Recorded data
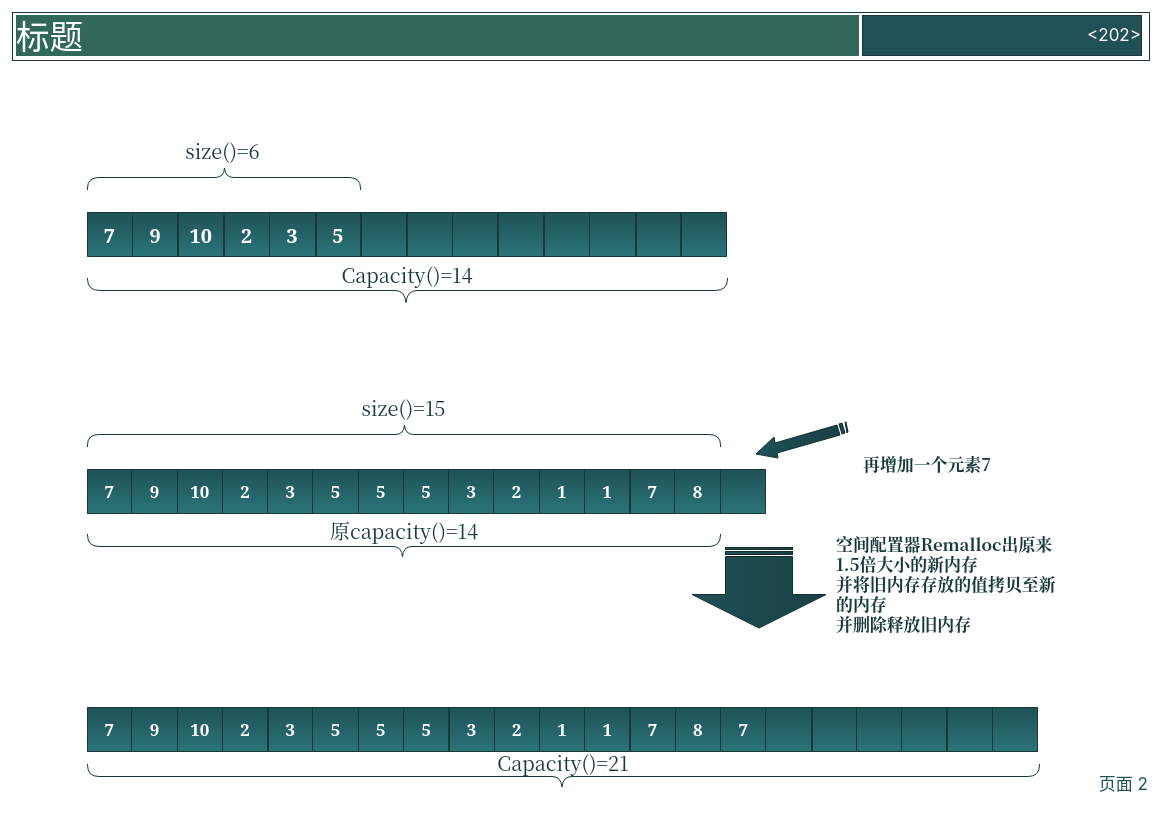
<!DOCTYPE html>
<html lang="zh-CN">
<head>
<meta charset="utf-8">
<title>标题</title>
<style>
:root {
  --ink: #17393c;
  --green: #316859;
  --teal: #1f5156;
  --teal-light: #2a7579;
  --paper: #ffffff;
  --serif: "Noto Serif CJK SC", "Noto Serif", serif;
  --sans: "Noto Sans CJK SC", "Noto Sans", sans-serif;
}
* { box-sizing: border-box; margin: 0; }
body { width: 1162px; height: 814px; overflow: hidden; background: var(--paper); color: var(--ink); }
.slide { position: relative; width: 1162px; height: 814px; overflow: hidden; font-family: var(--serif); }

.header {
  position: absolute; left: 12px; top: 12px; width: 1138px; height: 49px;
  display: flex; gap: 3px; padding: 2px 7px 4px 3px; border: 1px solid var(--ink);
  color: var(--paper);
}
.header h1 { flex: 1; background: var(--green); font: 400 33.5px/39px var(--sans); }
.header .number {
  width: 280px; border: 1px solid var(--ink); background: var(--teal);
  font: 400 17px/38px Inter, sans-serif; text-align: right;
}

.array {
  position: absolute; left: 87px; height: 45px; padding: 0; list-style: none;
  display: grid; grid-auto-flow: column; grid-auto-columns: 1fr;
  border-radius: 1px; box-shadow: inset 0 0 0 1px var(--ink);
  background: linear-gradient(var(--teal), var(--teal-light));
  color: var(--paper); font: 600 17px/45px "Noto Serif", serif; text-align: center;
}
.array li:not(:last-child) { border-right: 1px solid var(--ink); }
.array .wide { box-shadow: 1px 0 var(--ink); }
.array.small { top: 212px; width: 640px; font-size: 20px; line-height: 47px; }
.array.small li { height: 45px; }
.array.full { top: 469px; width: 679px; }
.array.grown { top: 707px; width: 951px; }

.label {
  position: absolute; width: 240px; height: 24px;
  font-size: 20px; line-height: 24px; text-align: center; white-space: nowrap;
}
.size-small { left: 102.5px; top: 139px; }
.capacity-small { left: 287px; top: 263px; }
.size-full { left: 283.5px; top: 396px; }
.capacity-full { left: 284px; top: 519px; }
.capacity-grown { left: 443px; top: 751px; }

.note { position: absolute; font-size: 16.9px; font-weight: 700; line-height: 20px; white-space: nowrap; }
.note.add { left: 863px; top: 454px; }
.note.realloc { left: 836px; top: 534px; }

.connectors { position: absolute; left: 0; top: 0; }
.braces { fill: none; stroke: var(--ink); }
.arrows { fill: url(#arrow-fill); stroke: #122e31; }
.page-number { position: absolute; right: 14px; top: 772px; font: 400 17px/24px Inter, var(--sans); color: var(--teal); }
</style>
</head>
<body>
<main class="slide">
  <header class="header">
    <h1>标题</h1>
    <p class="number">&lt;202&gt;</p>
  </header>

  <p class="label size-small">size()=6</p>
  <ol class="array small">
    <li>7</li><li class="wide">9</li><li class="wide">10</li><li>2</li><li class="wide">3</li>
    <li class="wide">5</li><li class="wide"></li><li></li><li class="wide"></li><li class="wide"></li>
    <li></li><li class="wide"></li><li class="wide"></li><li></li>
  </ol>
  <p class="label capacity-small">Capacity()=14</p>

  <p class="label size-full">size()=15</p>
  <ol class="array full">
    <li>7</li><li>9</li><li>10</li><li>2</li><li>3</li><li>5</li><li>5</li><li>5</li>
    <li>3</li><li>2</li><li>1</li><li class="wide">1</li><li>7</li><li>8</li><li></li>
  </ol>
  <p class="label capacity-full">原capacity()=14</p>

  <ol class="array grown">
    <li>7</li><li>9</li><li>10</li><li class="wide">2</li><li>3</li><li>5</li><li>5</li>
    <li class="wide">5</li><li>3</li><li>2</li><li>1</li><li class="wide">1</li><li>7</li><li>8</li>
    <li>7</li><li class="wide"></li><li></li><li></li><li class="wide"></li><li></li><li></li>
  </ol>
  <p class="label capacity-grown">Capacity()=21</p>

  <p class="note add">再增加一个元素7</p>
  <p class="note realloc">空间配置器Remalloc出原来<br>1.5倍大小的新内存<br>并将旧内存存放的值拷贝至新<br>的内存<br>并删除释放旧内存</p>

  <svg class="connectors" width="1162" height="814" viewBox="0 0 1162 814" aria-hidden="true">
    <defs>
      <linearGradient id="arrow-fill">
        <stop offset="0" stop-color="#1f5156"/>
        <stop offset="1" stop-color="#1a4044"/>
      </linearGradient>
    </defs>
    <g class="braces">
      <path d="M87.5 190V188Q87.5 177.5 99 177.5H215Q224 177.5 224.5 168Q225 177.5 234 177.5H349Q360.5 177.5 360.5 188V190"/>
      <path d="M87.5 278V279Q87.5 290.5 100 290.5H395Q405 290.5 406 302.5Q407 290.5 417 290.5H715Q727.5 290.5 727.5 279V278"/>
      <path d="M87.5 447V445Q87.5 434.5 99 434.5H395Q404 434.5 404.5 425Q405 434.5 414 434.5H709Q720.5 434.5 720.5 445V447"/>
      <path d="M87.5 534V535Q87.5 546.5 99 546.5H393Q402 546.5 402.5 557Q403 546.5 412 546.5H709Q720.5 546.5 720.5 535V534"/>
      <path d="M87.5 764V765Q87.5 776.5 99 776.5H552Q561 776.5 562 787Q563 776.5 572 776.5H1028Q1039.5 776.5 1039.5 765V764"/>
    </g>
    <g class="arrows">
      <g>
        <polygon points="756,454 774,437 775,443 837,425 840,435 777,453 778,458"/>
        <polygon points="839,424 842,423 845,433 842,434"/>
        <polygon points="845,422 846,422 848,432 847,433"/>
      </g>
      <g>
        <polygon points="725.5,556.5 792.5,556.5 792.5,594.5 826,594.5 759,628 692,594.5 725.5,594.5"/>
        <rect x="725.5" y="551.5" width="67" height="3"/>
        <rect x="725.5" y="547.5" width="67" height="2"/>
      </g>
    </g>
  </svg>

  <p class="page-number">页面 2</p>
</main>
</body>
</html>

● THE PROBLEM
Set down all of the entries exactly as they stand, without any image.

● YOUR SOLUTION
<!DOCTYPE html>
<html lang="zh-CN">
<head>
<meta charset="utf-8">
<title>标题</title>
<style>
:root {
  --ink: #17393c;
  --green: #316859;
  --teal: #1f5156;
  --teal-light: #2a7579;
  --paper: #ffffff;
  --serif: "Noto Serif CJK SC", "Noto Serif", serif;
  --sans: "Noto Sans CJK SC", "Noto Sans", sans-serif;
}
* { box-sizing: border-box; margin: 0; }
body { width: 1162px; height: 814px; overflow: hidden; background: var(--paper); color: var(--ink); }
.slide { position: relative; width: 1162px; height: 814px; overflow: hidden; font-family: var(--serif); }

.header {
  position: absolute; left: 12px; top: 12px; width: 1138px; height: 49px;
  display: flex; gap: 3px; padding: 2px 7px 4px 3px; border: 1px solid var(--ink);
  color: var(--paper);
}
.header h1 { flex: 1; background: var(--green); font: 400 33.5px/39px var(--sans); }
.header .number {
  width: 280px; border: 1px solid var(--ink); background: var(--teal);
  font: 400 17px/38px Inter, sans-serif; text-align: right;
}

.array {
  position: absolute; left: 87px; height: 45px; padding: 0; list-style: none;
  display: grid; grid-auto-flow: column; grid-auto-columns: 1fr;
  border-radius: 1px; box-shadow: inset 0 0 0 1px var(--ink);
  background: linear-gradient(var(--teal), var(--teal-light));
  color: var(--paper); font: 600 17px/45px "Noto Serif", serif; text-align: center;
}
.array li:not(:last-child) { border-right: 1px solid var(--ink); }
.array .wide { box-shadow: 1px 0 var(--ink); }
.array.small { top: 212px; width: 640px; font-size: 20px; line-height: 47px; }
.array.small li { height: 45px; }
.array.full { top: 469px; width: 679px; }
.array.grown { top: 707px; width: 951px; }

.label {
  position: absolute; width: 240px; height: 24px;
  font-size: 20px; line-height: 24px; text-align: center; white-space: nowrap;
}
.size-small { left: 102.5px; top: 139px; }
.capacity-small { left: 287px; top: 263px; }
.size-full { left: 283.5px; top: 396px; }
.capacity-full { left: 284px; top: 519px; }
.capacity-grown { left: 443px; top: 751px; }

.note { position: absolute; font-size: 16.9px; font-weight: 700; line-height: 20px; white-space: nowrap; }
.note.add { left: 863px; top: 454px; }
.note.realloc { left: 836px; top: 534px; }

.connectors { position: absolute; left: 0; top: 0; }
.braces { fill: none; stroke: var(--ink); }
.arrows { fill: url(#arrow-fill); stroke: #122e31; }
.page-number { position: absolute; right: 14px; top: 772px; font: 400 17px/24px Inter, var(--sans); color: var(--teal); }
</style>
</head>
<body>
<main class="slide">
  <header class="header">
    <h1>标题</h1>
    <p class="number">&lt;202&gt;</p>
  </header>

  <p class="label size-small">size()=6</p>
  <ol class="array small">
    <li>7</li><li class="wide">9</li><li class="wide">10</li><li>2</li><li class="wide">3</li>
    <li class="wide">5</li><li class="wide"></li><li></li><li class="wide"></li><li class="wide"></li>
    <li></li><li class="wide"></li><li class="wide"></li><li></li>
  </ol>
  <p class="label capacity-small">Capacity()=14</p>

  <p class="label size-full">size()=15</p>
  <ol class="array full">
    <li>7</li><li>9</li><li>10</li><li>2</li><li>3</li><li>5</li><li>5</li><li>5</li>
    <li>3</li><li>2</li><li>1</li><li class="wide">1</li><li>7</li><li>8</li><li></li>
  </ol>
  <p class="label capacity-full">原capacity()=14</p>

  <ol class="array grown">
    <li>7</li><li>9</li><li>10</li><li class="wide">2</li><li>3</li><li>5</li><li>5</li>
    <li class="wide">5</li><li>3</li><li>2</li><li>1</li><li class="wide">1</li><li>7</li><li>8</li>
    <li>7</li><li class="wide"></li><li></li><li></li><li class="wide"></li><li></li><li></li>
  </ol>
  <p class="label capacity-grown">Capacity()=21</p>

  <p class="note add">再增加一个元素7</p>
  <p class="note realloc">空间配置器Remalloc出原来<br>1.5倍大小的新内存<br>并将旧内存存放的值拷贝至新<br>的内存<br>并删除释放旧内存</p>

  <svg class="connectors" width="1162" height="814" viewBox="0 0 1162 814" aria-hidden="true">
    <defs>
      <linearGradient id="arrow-fill">
        <stop offset="0" stop-color="#1f5156"/>
        <stop offset="1" stop-color="#1a4044"/>
      </linearGradient>
    </defs>
    <g class="braces">
      <path d="M87.5 190V188Q87.5 177.5 99 177.5H215Q224 177.5 224.5 168Q225 177.5 234 177.5H349Q360.5 177.5 360.5 188V190"/>
      <path d="M87.5 278V279Q87.5 290.5 100 290.5H395Q405 290.5 406 302.5Q407 290.5 417 290.5H715Q727.5 290.5 727.5 279V278"/>
      <path d="M87.5 447V445Q87.5 434.5 99 434.5H395Q404 434.5 404.5 425Q405 434.5 414 434.5H709Q720.5 434.5 720.5 445V447"/>
      <path d="M87.5 534V535Q87.5 546.5 99 546.5H393Q402 546.5 402.5 557Q403 546.5 412 546.5H709Q720.5 546.5 720.5 535V534"/>
      <path d="M87.5 764V765Q87.5 776.5 99 776.5H552Q561 776.5 562 787Q563 776.5 572 776.5H1028Q1039.5 776.5 1039.5 765V764"/>
    </g>
    <g class="arrows">
      <g>
        <polygon points="756,454 774,437 775,443 837,425 840,435 777,453 778,458"/>
        <polygon points="839,424 842,423 845,433 842,434"/>
        <polygon points="845,422 846,422 848,432 847,433"/>
      </g>
      <g>
        <polygon points="725.5,556.5 792.5,556.5 792.5,594.5 826,594.5 759,628 692,594.5 725.5,594.5"/>
        <rect x="725.5" y="551.5" width="67" height="3"/>
        <rect x="725.5" y="547.5" width="67" height="2"/>
      </g>
    </g>
  </svg>

  <p class="page-number">页面 2</p>
</main>
</body>
</html>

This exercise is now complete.